Located between Shakespeare Reserve at the end of Cooks Beach and Ferry Landing are the sheltered and white, sandy beaches of Front Beach & Flaxmill Bay. We read a sign there that tells us this interesting information about Flaxmill Bay:
Dacres Grant – “This bay as well as Cooks Beach and approx 4000 acres of land to the south was bought by RanulphDacre from RahuePuata and others for 16 pounds cash, 36 Sydney pieces worth 3 pounds each, 24 blankets, 10 tents, 10 hats, 20 tomahawks,, 20 tinder boxes, 20 boxes of lucifers, 10 prs of scissors, 10 looking glasses, 3 x 60 boxes of tobacco, also mentioned 140 pounds in Spanish dollars and other articles of merchandise. Sale acknowledged by Taharokee 27th Oct 1837” – National Archives Wellington
We are back in Whitianga and spend our final evening in New Zealand walking along the beach. There are so many shells that you cannot avoid crushing them beneath your feet as you walk along.
The next day, as we travel back to Auckland for our return flight to Australia, we make sure to travel through a Kauri forest. These trees are immense. Like the Redwoods of California, the Kauri trees have a history of remarkable height and width and age. As they grow they lose lower branches so eventually their branches tower above the forest. Their very straight hardwood trunks made them valuable for shipbuilding (masts and spars) as well as lumber for building houses, furniture etc… Sadly, so little remains of these mighty trees as there were no controls over logging and often these trees were just razed to the ground or sold in great masses for almost pennies. If you have read this far then read this fascinating excerpt below. I hope to see this forest for myself one day.

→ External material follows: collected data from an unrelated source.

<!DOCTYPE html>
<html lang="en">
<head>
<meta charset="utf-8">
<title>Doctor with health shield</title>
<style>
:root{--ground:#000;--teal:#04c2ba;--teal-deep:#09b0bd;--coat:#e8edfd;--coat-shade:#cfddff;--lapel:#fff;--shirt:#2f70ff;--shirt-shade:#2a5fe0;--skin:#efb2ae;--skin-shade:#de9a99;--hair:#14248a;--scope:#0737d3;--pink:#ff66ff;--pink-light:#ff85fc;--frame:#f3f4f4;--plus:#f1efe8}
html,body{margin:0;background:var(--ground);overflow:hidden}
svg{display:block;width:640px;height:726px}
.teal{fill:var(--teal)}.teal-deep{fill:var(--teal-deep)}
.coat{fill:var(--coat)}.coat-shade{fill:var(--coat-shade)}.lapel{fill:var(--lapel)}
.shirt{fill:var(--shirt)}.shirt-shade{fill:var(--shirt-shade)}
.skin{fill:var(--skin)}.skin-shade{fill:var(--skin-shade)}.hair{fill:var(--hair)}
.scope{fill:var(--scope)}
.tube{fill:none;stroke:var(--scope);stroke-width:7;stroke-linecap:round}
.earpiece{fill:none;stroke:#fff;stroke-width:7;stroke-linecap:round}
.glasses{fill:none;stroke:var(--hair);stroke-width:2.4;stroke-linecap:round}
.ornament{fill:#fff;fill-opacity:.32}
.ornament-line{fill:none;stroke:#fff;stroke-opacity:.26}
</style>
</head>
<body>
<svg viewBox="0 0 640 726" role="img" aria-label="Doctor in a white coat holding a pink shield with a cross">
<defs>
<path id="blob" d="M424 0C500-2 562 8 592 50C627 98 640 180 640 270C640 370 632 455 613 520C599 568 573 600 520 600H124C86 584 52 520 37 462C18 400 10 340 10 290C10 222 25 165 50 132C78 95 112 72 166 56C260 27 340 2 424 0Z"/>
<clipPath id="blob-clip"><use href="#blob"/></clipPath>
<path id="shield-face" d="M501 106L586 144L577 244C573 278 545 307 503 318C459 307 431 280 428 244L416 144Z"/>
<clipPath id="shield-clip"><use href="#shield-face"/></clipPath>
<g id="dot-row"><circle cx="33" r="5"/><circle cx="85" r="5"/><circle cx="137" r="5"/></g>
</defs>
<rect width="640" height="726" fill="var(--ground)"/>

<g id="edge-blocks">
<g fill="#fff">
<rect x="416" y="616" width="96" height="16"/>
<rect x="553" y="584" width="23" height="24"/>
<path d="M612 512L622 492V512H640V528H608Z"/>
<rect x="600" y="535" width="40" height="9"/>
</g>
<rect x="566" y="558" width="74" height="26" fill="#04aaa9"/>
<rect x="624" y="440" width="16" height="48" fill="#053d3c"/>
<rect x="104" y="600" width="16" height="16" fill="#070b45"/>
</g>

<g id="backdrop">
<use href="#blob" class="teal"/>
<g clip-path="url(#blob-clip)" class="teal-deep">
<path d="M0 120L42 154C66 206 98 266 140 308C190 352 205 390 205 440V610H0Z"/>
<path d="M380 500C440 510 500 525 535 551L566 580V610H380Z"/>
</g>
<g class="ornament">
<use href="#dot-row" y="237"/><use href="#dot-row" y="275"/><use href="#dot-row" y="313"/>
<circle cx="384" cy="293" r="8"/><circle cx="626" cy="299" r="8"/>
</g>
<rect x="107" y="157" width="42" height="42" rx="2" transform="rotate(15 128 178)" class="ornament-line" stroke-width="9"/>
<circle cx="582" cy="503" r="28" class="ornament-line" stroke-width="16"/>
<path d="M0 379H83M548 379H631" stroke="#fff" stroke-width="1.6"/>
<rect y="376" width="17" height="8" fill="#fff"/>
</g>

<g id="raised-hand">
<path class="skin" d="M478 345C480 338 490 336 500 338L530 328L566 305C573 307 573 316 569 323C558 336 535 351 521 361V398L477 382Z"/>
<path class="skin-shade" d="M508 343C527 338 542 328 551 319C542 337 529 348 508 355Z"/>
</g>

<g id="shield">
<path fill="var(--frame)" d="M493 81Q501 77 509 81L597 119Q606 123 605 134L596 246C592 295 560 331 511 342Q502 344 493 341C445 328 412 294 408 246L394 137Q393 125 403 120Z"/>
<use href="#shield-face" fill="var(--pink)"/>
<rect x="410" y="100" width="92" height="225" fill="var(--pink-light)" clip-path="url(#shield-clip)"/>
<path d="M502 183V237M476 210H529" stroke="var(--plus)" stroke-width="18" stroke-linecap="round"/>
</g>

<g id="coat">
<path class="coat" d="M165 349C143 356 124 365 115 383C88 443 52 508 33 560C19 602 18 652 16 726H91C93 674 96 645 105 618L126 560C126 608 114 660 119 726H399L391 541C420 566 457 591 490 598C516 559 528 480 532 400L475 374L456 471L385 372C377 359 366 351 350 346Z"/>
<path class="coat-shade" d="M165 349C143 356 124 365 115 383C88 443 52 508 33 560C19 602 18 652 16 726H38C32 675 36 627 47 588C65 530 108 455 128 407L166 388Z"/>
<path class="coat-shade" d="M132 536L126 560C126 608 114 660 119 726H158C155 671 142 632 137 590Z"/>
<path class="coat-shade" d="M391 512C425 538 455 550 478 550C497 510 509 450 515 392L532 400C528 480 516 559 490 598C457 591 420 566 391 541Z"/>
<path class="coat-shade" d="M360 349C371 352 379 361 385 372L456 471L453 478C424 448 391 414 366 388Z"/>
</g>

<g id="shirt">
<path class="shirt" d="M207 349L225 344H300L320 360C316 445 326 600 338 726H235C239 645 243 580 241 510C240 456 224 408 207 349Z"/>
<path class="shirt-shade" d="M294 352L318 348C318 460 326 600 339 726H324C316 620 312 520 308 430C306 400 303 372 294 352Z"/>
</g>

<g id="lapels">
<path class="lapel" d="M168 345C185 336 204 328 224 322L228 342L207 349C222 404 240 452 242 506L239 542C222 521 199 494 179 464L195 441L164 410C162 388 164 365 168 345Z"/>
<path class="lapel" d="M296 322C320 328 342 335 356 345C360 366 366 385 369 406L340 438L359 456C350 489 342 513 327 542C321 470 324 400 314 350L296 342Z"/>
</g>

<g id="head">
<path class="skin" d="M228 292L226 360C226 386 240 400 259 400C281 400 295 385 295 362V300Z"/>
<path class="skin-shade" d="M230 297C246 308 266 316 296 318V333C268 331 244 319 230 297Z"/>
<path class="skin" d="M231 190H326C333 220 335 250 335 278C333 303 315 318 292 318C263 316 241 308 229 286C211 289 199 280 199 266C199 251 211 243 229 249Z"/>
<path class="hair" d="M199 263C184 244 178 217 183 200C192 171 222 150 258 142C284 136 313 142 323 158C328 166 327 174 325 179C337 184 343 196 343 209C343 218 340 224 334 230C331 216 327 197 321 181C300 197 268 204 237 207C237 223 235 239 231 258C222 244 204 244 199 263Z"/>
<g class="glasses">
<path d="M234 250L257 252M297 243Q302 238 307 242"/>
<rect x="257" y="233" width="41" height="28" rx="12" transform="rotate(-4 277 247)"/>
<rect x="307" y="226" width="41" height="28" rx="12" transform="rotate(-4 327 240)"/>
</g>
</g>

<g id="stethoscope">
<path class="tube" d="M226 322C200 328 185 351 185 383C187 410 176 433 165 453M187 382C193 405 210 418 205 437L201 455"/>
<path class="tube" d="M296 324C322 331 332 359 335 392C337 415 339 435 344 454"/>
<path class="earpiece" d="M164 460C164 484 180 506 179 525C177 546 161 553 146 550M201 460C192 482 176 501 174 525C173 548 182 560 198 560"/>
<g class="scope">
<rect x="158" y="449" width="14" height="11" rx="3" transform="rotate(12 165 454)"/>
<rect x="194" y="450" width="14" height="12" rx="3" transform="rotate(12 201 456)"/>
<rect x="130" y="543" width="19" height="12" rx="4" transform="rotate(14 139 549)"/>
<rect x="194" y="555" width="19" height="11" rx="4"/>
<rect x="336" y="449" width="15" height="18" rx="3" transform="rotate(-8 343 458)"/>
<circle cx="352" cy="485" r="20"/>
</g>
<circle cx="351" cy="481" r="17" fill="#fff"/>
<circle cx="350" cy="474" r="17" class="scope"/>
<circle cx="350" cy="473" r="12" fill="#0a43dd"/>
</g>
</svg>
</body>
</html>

“Of all New Zealand’s Kauri forests, none is more famous than Waipoua Forest on the west coast. As the largest remaining tract of native forest in Northland, Waipoua is an ancient green world of towering trees and rare birds. This forest is the home of Tane Mahuta, the country’s largest kauri tree, which is approximately 2,000 years old and still growing. Nearly 18 metres to the first branch and 4.4 metres in diameter, Tane Mahuta is rightly called ‘The Lord of the Forest’. Another significant tree in Waipoua Forest is Te Matua Ngahere – ‘Father of the Forest’ – which is estimated to be between 2,500 and 3,000 years old.”
Kauri trees are ancient and are believed to have been in existence since the Jurassic period (190-135 million years ago?)
“The largest recorded specimen was known as The Great Ghost… Thames Historian Alastair Isdale says the tree was 8.54 metres in diameter, and 26.83 metres in girth. It was consumed by fire c.1890.” (Wikipedia)
There are other records of similarly large Kauri trees. The ones that we visit on our return do not really compare, but they are still interesting to see.
Some final pictures of our journey and then it is goodbye for now.
“It is good to have an end to journey toward; but it is the journey that matters, in the end.”
― Ernest Hemingway